During the last weeks of the rehearsal process in London, I started to firm up projection screens with the set designer, Michael Levine. We had investigated many options throughout the process, but eventually, decisions had to be made without restricting the technical rehearsal process that would take place in Plymouth where the show would premiere. Levine designed a multipurpose lecture hall front, consisting of solid white and black “white boards,” which can swivel, and slide up and down, as well as walls covered in light scrim. Everything was designed to “disappear” and “reappear,” as required. Further back, there are three fixed flown gauzes and screens and two mobile black boards utilized as screens. Significantly, the entire space also serves as a projection area. I'm always interested in projecting on many different types of surfaces and not just screens.

On the technical design side, I had to come up with a projection system that could cover these surfaces from the front, back, and top while feeding four cameras to any of them, ideally after having manipulated the image via software to fit color and size of the surface. It took a while, and numerous changes were made during the two weeks of technical rehearsals. While all this may sound very complex and bold, there was never any way to backtrack after the set had been designed, and I realized from watching the rehearsals that visually, most evocations of locations and suggestions of underlying themes would be provided through projections.

Sounds and images were crucially interwoven, and no element works quite without the other, thanks to working with sound designer Chris Shutt. There are a multitude of voiceovers and soundscapes, as well as effects and live music. Lighting is used to pull focus, illuminate, and create individual spaces for the performers, but it does not provide any color (all is warm, open white tungsten). As a consequence, the worlds our characters inhabit are evoked largely with sound, set, and projections.
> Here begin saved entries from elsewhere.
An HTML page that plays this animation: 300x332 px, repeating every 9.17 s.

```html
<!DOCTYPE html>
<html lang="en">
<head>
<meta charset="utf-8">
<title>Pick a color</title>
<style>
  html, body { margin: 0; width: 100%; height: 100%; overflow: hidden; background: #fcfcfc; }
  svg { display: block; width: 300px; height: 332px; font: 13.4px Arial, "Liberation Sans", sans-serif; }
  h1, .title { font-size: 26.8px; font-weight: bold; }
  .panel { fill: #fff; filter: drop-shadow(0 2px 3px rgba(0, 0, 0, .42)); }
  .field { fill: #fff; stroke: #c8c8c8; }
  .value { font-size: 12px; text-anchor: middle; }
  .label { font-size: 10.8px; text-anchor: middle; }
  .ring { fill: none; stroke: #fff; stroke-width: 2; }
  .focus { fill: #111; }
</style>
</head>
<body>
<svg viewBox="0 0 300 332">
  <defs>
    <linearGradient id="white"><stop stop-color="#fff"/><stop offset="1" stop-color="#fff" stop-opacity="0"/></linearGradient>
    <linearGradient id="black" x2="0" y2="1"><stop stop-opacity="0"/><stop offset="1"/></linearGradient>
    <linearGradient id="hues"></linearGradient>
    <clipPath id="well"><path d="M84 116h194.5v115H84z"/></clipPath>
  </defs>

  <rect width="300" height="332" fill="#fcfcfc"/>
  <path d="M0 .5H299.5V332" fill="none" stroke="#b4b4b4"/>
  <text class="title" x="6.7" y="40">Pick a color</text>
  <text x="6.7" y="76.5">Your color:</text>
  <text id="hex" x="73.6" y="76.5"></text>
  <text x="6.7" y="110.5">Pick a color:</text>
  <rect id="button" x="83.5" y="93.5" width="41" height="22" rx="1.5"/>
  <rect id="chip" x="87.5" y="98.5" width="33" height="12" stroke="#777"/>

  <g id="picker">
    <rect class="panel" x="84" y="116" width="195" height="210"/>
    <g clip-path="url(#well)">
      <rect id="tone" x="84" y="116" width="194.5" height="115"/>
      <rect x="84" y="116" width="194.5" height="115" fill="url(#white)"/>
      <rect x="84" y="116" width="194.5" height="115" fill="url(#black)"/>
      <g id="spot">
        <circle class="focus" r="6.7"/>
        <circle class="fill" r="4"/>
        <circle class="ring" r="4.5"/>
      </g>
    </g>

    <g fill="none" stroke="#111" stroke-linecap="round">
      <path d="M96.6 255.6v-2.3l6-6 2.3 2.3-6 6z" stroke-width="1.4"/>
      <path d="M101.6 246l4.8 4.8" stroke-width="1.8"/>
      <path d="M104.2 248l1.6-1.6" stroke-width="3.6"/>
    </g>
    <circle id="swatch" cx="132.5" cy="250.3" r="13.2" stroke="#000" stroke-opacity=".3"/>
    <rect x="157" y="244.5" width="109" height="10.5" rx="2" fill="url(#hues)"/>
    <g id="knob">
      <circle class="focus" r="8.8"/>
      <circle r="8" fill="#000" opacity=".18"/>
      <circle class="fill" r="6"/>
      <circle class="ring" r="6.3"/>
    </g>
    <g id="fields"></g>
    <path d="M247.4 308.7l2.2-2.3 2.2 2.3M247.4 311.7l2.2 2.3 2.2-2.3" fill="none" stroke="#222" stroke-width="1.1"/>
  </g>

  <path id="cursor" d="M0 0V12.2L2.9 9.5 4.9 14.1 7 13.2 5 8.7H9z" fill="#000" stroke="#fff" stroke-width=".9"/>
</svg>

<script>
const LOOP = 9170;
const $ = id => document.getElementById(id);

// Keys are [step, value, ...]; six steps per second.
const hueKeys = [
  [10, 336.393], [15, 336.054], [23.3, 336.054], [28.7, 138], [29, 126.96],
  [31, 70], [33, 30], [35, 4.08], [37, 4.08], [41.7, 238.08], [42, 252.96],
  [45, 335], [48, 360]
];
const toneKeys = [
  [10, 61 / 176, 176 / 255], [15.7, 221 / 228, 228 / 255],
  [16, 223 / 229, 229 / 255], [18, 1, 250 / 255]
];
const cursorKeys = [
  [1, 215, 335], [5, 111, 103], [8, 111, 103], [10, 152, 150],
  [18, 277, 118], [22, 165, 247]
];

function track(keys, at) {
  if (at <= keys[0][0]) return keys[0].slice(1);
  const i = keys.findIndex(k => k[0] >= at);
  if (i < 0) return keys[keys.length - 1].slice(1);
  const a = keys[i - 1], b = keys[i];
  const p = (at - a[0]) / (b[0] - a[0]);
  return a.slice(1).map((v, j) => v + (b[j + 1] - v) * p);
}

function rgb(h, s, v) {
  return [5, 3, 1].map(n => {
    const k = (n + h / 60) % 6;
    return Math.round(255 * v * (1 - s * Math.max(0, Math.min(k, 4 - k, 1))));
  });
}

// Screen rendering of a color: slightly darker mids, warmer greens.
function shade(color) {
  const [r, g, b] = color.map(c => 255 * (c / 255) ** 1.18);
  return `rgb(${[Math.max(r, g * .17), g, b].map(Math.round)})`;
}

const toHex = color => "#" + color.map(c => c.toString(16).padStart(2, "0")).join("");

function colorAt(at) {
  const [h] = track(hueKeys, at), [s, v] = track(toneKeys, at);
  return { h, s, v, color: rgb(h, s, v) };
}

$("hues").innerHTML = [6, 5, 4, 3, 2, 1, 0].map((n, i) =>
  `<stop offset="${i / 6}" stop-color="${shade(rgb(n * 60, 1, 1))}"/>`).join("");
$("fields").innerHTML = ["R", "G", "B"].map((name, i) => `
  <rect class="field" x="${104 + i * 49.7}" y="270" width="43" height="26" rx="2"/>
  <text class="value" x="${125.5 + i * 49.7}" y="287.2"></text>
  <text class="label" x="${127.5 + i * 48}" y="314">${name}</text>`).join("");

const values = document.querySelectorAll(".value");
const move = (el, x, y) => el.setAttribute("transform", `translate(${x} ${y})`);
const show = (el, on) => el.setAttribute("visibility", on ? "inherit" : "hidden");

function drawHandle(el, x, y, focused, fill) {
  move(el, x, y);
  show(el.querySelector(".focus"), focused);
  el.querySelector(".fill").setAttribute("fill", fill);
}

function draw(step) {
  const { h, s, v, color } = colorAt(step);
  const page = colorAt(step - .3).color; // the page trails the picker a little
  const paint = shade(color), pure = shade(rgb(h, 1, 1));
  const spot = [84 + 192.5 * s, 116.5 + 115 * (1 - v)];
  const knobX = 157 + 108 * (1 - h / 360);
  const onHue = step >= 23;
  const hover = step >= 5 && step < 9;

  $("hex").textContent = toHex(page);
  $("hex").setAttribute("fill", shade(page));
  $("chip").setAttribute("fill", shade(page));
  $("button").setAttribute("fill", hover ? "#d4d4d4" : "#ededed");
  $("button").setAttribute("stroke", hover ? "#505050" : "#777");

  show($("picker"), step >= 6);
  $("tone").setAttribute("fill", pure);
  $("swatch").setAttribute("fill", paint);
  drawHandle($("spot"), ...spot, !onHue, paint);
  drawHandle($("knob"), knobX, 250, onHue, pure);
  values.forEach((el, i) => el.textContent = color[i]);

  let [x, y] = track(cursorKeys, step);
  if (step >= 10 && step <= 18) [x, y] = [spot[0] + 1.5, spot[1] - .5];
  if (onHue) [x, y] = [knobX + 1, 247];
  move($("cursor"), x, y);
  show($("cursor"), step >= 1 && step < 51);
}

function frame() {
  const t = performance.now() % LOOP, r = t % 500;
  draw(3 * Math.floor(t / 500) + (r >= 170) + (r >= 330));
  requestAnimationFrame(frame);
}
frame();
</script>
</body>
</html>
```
Touring The Number

I cannot make an idea visually work without the right tools, and given the size of the show, what may have been possible with three small projectors and some clever VJ software on a small Off-Off Broadway stage takes on a different dimension when touring 1,000-plus seat auditoriums around the world. I also have to allow for the fact that the show constantly changes and evolves, because that is the way Complicite works. Every technical rehearsal is also another creative process, and the show will be different in each venue, if not each day. Choosing the right equipment for touring such a show, as well as the staff that implements the design in each venue, becomes a crucial and slightly tricky task. I have been lucky working with people who want to do this kind of work.

Initially, I had a variety of different projectors owing to lens characteristics, noise considerations, and rigging options. I also had two different media servers providing visual effects and playback (Catalyst V4 HD and Hippotizer V3). For the second tour, I have unified everything in the hope of being able to have it up and running in remote locations, like southern India, where propriety hardware and software is hard to come by quickly.

A Disappearing Number (what that unnamed production finally came to be called) uses a very layered and quick stage language to tell its narrative. It's somewhat unique in its subject matter, and that allowed me to work with a lot of, well, mathematics. It turned out to be a very interesting discovery to me; while the story covers quite complex and unusual ideas for the theatre, the relative elegance of the storytelling helps it to be universally understood in any language. We are not using cinematic techniques. It's live theatre and therefore very exciting when it works.

A DI5APPEARING NUMBER
PROJECTION GEAR

PLAYBACK

2 High End Systems Catalyst V4 HD Media Servers With 4-Channel Input Cards And DualHead2Go

FRONT PROJECTION

2 Barco CLM R10+ (With Various Lenses)

BACK PROJECTION

2 Barco CLM R10+ (With Various Lens)

TOP/FLOOR PROJECTION

1 Barco CLM R10+ (With Wide Angle Lenses)

OUTPUTS

5 Barco CLM R10+ Projectors

1 Generic 15" TFT Monitor

SOFTWARE

Adobe Creative Suite Premium

Final Cut Studio

Combustion

INPUTS

2 Sony Video Camcorders

1 Sony Pan/Tilt Conference Camera

1 Elmo Visualizer (Document Camera)

CONTROL

1 High End Systems Wholehog 3 PC With Programmer Wing

3 Wholehog DMX Widgets